Recent comments by Education Minister Nikos Filis, who questioned the role of the Church during the 1967-74 military dictatorship, have irked Prime Minister Alexis Tsipras, according to sources Monday who nevertheless said that the premier still backs his minister’s plan to reform religious education.
Tsipras is said to be wary that the spat – Filis’s comments prompted a fierce reaction from Archbishop Ieronymos – could influence the proceedings of the upcoming Holy Synod, which is expected to take a stand on the ministry’s decision to tweak religion classes at schools. The idea is that these will no longer be taught on the basis of catechism, but on purely informative and educational grounds.
Tsipras’s decision to back Filis’s plan is said to be based on polls that the majority of SYRIZA voters are in favor of the reform.
However, Defense Minister Panos Kammenos, leader of the populist nationalist Independent Greeks, the junior partner in the governing coalition, is opposed to any change. Kammenos is scheduled to holds talks with Ieronymos on Wednesday.
On Sunday President Prokopis Pavlopoulos appeared to come out in defense of the Church.
“The Church has always been present in the nation’s struggle, like it has in all struggles for liberty, democracy and social justice,” Pavlopoulos said in a statement on the anniversary of the liberation of Tripolitsa in the Greeks’ 1821 war of independence against Ottoman Turks.

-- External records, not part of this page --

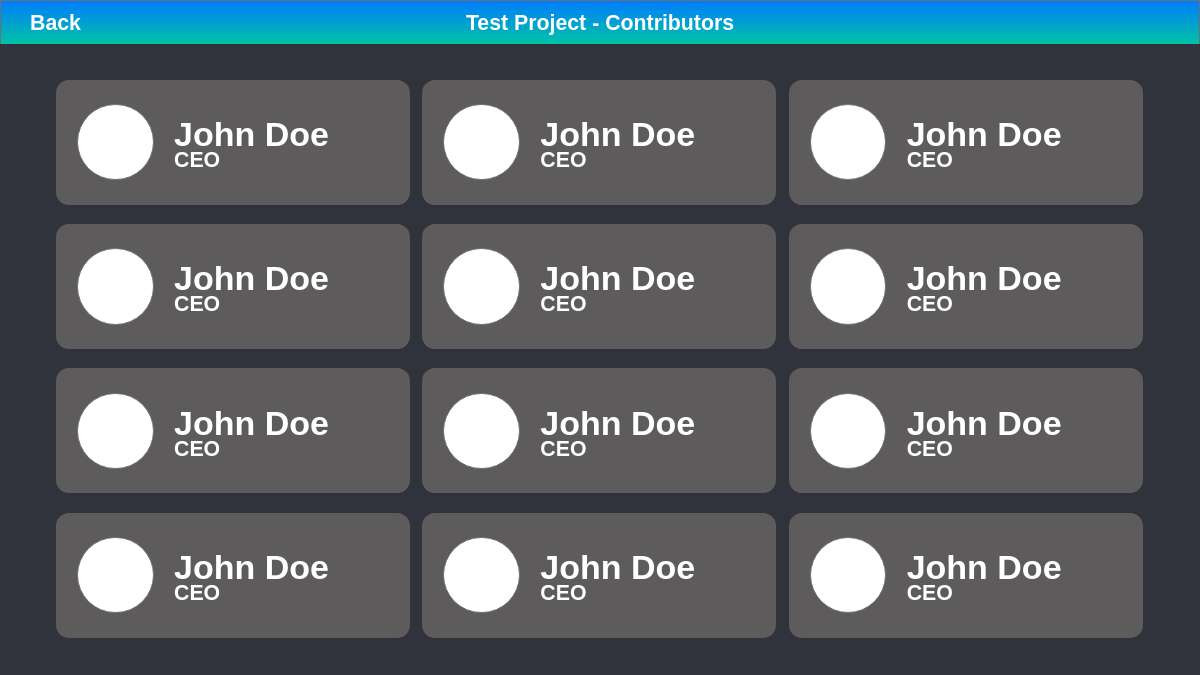
<!DOCTYPE html>
<html lang="en">
<head>
<meta charset="utf-8">
<title>Test Project - Contributors</title>
<style>
:root {
  --page: #30333c;
  --card: #5d5b5c;
  --text: #ffffff;
  --bar-top: #007bff;
  --bar-bottom: #00c3a5;
  --line: #707070;
}
* { box-sizing: border-box; margin: 0; padding: 0; }
body {
  width: 1200px;
  height: 675px;
  overflow: hidden;
  background: var(--page);
  color: var(--text);
  font-family: "Liberation Sans", Arial, sans-serif;
  font-weight: 700;
}
.top-bar {
  display: grid;
  grid-template-columns: 1fr auto 1fr;
  align-items: center;
  height: 43.5px;
  padding: 2px 29px 0;
  border: 1px solid var(--line);
  border-bottom: 0;
  background: linear-gradient(var(--bar-top), var(--bar-bottom));
  background-origin: border-box;
}
.back, .top-bar h1 { font-size: 21.3px; line-height: 22px; }
.back { color: inherit; text-decoration: none; justify-self: start; }
.contributors {
  display: grid;
  grid-template-columns: repeat(3, 1fr);
  grid-auto-rows: 125px;
  gap: 19.4px 12.5px;
  padding: 36px 57.5px 0 56px;
  list-style: none;
}
.card {
  display: flex;
  align-items: center;
  gap: 20.5px;
  padding-left: 21px;
  border-radius: 13px;
  background: var(--card);
}
.avatar {
  width: 76.5px;
  height: 76.5px;
  border: 0.5px solid var(--line);
  border-radius: 50%;
  background: var(--text);
}
.details { padding-top: 8px; }
.name { font-size: 34px; line-height: 28px; }
.role { font-size: 21.3px; line-height: 24px; }
</style>
</head>
<body>
<header class="top-bar">
  <a class="back" href="#">Back</a>
  <h1>Test Project - Contributors</h1>
</header>
<main>
  <ul class="contributors">
    <li class="card"><span class="avatar"></span><div class="details"><h2 class="name">John Doe</h2><p class="role">CEO</p></div></li>
    <li class="card"><span class="avatar"></span><div class="details"><h2 class="name">John Doe</h2><p class="role">CEO</p></div></li>
    <li class="card"><span class="avatar"></span><div class="details"><h2 class="name">John Doe</h2><p class="role">CEO</p></div></li>
    <li class="card"><span class="avatar"></span><div class="details"><h2 class="name">John Doe</h2><p class="role">CEO</p></div></li>
    <li class="card"><span class="avatar"></span><div class="details"><h2 class="name">John Doe</h2><p class="role">CEO</p></div></li>
    <li class="card"><span class="avatar"></span><div class="details"><h2 class="name">John Doe</h2><p class="role">CEO</p></div></li>
    <li class="card"><span class="avatar"></span><div class="details"><h2 class="name">John Doe</h2><p class="role">CEO</p></div></li>
    <li class="card"><span class="avatar"></span><div class="details"><h2 class="name">John Doe</h2><p class="role">CEO</p></div></li>
    <li class="card"><span class="avatar"></span><div class="details"><h2 class="name">John Doe</h2><p class="role">CEO</p></div></li>
    <li class="card"><span class="avatar"></span><div class="details"><h2 class="name">John Doe</h2><p class="role">CEO</p></div></li>
    <li class="card"><span class="avatar"></span><div class="details"><h2 class="name">John Doe</h2><p class="role">CEO</p></div></li>
    <li class="card"><span class="avatar"></span><div class="details"><h2 class="name">John Doe</h2><p class="role">CEO</p></div></li>
  </ul>
</main>
</body>
</html>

As an opposition party, SYRIZA had long campaigned on a pledge to forge a separation between Church and state.